I don’t like particularly long albums, but it was very hard for us to trim the fat on this new record. The standard edition does round out at 12 tracks, and I think they’re all very deserving of their respective place on the record.
IVM Fans: As a fellow head-shaver, what is your razor, shaving cream, etc. of choice?
Ryan: I’ve been shaving my head for about 19 years now, so I don’t do it as regularly as I used to. When I do, I use a disposable 3-blade razor… like a Gillette or Schick… and just whatever shaving cream is lying around. I don’t really need to use a mirror, because I can just feel it, so that means I usually do it in the shower.
IVM Fans: Have you ever considered writing a book, poetry, public speaking, etc. as another outlet for your messages?
Ryan: I actually have considered a book of sorts. Nothing like a novel, but maybe something containing random short pieces… almost like lyrics.
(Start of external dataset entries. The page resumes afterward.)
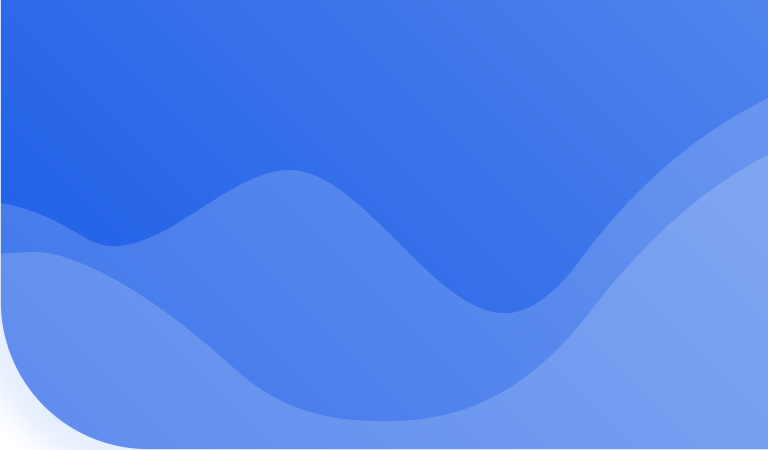
Reproduce this background procedurally as a WebGL 1 fragment shader.

```glsl
precision highp float;
// Blue diagonal gradient with two translucent waves and a rounded lower left corner.
uniform vec2 u_resolution;

// Cubic between two knots, each holding position x, height y and slope z
float span(float x, vec3 a, vec3 b) {
  float width = b.x - a.x;
  float t = clamp((x - a.x) / width, 0.0, 1.0);
  float s = 1.0 - t;
  return s * s * ((1.0 + 2.0 * t) * a.y + t * width * a.z)
       + t * t * ((1.0 + 2.0 * s) * b.y - s * width * b.z);
}

float upperWave(float x) {
  vec3 shoulder = vec3(0.178, 0.478, -0.62);
  vec3 dip = vec3(0.251, 0.453, 0.0);
  vec3 crest = vec3(0.644, 0.622, 0.0);
  vec3 valley = vec3(1.122, 0.304, 0.0);
  vec3 climb = vec3(1.289, 0.422, 1.35);
  if (x < shoulder.x) return span(x, vec3(0.0, 0.549, -0.15), shoulder);
  if (x < dip.x) return span(x, shoulder, dip);
  if (x < crest.x) return span(x, dip, crest);
  if (x < valley.x) return span(x, crest, valley);
  if (x < climb.x) return span(x, valley, climb);
  return span(x, climb, vec3(1.707, 0.782, 0.5));
}

float lowerWave(float x) {
  vec3 crest = vec3(0.078, 0.440, 0.0);
  vec3 shoulder = vec3(0.178, 0.416, -0.4);
  vec3 descent = vec3(0.522, 0.180, -0.9);
  vec3 valley = vec3(0.856, 0.064, 0.0);
  vec3 climb = vec3(1.311, 0.307, 1.3);
  if (x < crest.x) return span(x, vec3(0.0, 0.436, 0.06), crest);
  if (x < shoulder.x) return span(x, crest, shoulder);
  if (x < descent.x) return span(x, shoulder, descent);
  if (x < valley.x) return span(x, descent, valley);
  if (x < climb.x) return span(x, valley, climb);
  return span(x, climb, vec3(1.707, 0.656, 0.5));
}

// Soft coverage below a curve, using its slope to keep the edge width even
float below(float y, float height, float nextHeight, float pixel) {
  float slope = (nextHeight - height) / pixel;
  float dist = (height - y) / sqrt(1.0 + slope * slope);
  return clamp(dist / pixel + 0.5, 0.0, 1.0);
}

void main() {
  vec2 p = gl_FragCoord.xy / u_resolution.y;
  float pixel = 1.0 / u_resolution.y;

  // Diagonal base gradient, lighter to the upper right
  float diagonal = p.x + p.y - 1.0;
  vec3 color = vec3(0.175, 0.412, 0.912) + diagonal * vec3(0.082, 0.062, 0.008);

  // Stacked white veils
  float upper = below(p.y, upperWave(p.x), upperWave(p.x + pixel), pixel);
  float lower = below(p.y, lowerWave(p.x), lowerWave(p.x + pixel), pixel);
  color = mix(color, vec3(1.0), 0.165 * upper);
  color = mix(color, vec3(1.0), 0.165 * lower);

  // Rounded card corner over a pale page with a faint blue shadow
  float radius = 0.327;
  float outside = length(max(radius + 0.002 - p, 0.0)) - radius;
  vec3 page = mix(vec3(0.90, 0.935, 0.995), vec3(1.0), smoothstep(0.0, 0.12, outside));
  color = mix(color, page, clamp(outside / pixel + 0.5, 0.0, 1.0));

  gl_FragColor = vec4(color, 1.0);
}
```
I’m not a huge fan of poetry, so I’d want to make sure it doesn’t come off that way… but I really do love to write, and over the years I’ve thought about different ways to manifest this, even if it’s outside of music.
Lee: Who is better, Batman or Superman?
Ryan: Superman is obviously more classic, but I think Batman, aside from being extremely wealthy, is a bit more relatable. After all, he’s just a guy with cool, technologically-advanced trinkets. The fact that he doesn’t inherently possess any super-human abilities makes him something that people can almost aspire to be. He’s also got a cool, dark vibe about him that makes him mysterious and seemingly dangerous. Outside of that, I think he looks cooler, his outfit is better, his weapons and vehicles are better… as are the stories, villains, etc. With all that said, I’m a bigger fan of Batman.
That’s it for Demon Hunter Week, here on IVM. We hope you’ve enjoyed it. It bears repeating that we heartily recommend DH’s new album Extremist. If you haven’t picked it up yet, be sure to remedy that foul error, else Ryan Clark (Dixon) might literally hunt you down. DH week may be over, but be sure to keep plugging in to IVM for a daily dose as we unveil more exclusive content from some great under the radar bands (and some above the radar ones, too) regularly.
Did you miss any part of DH week? How about any of our previous amazing _____ Weeks? Allow me to oblige: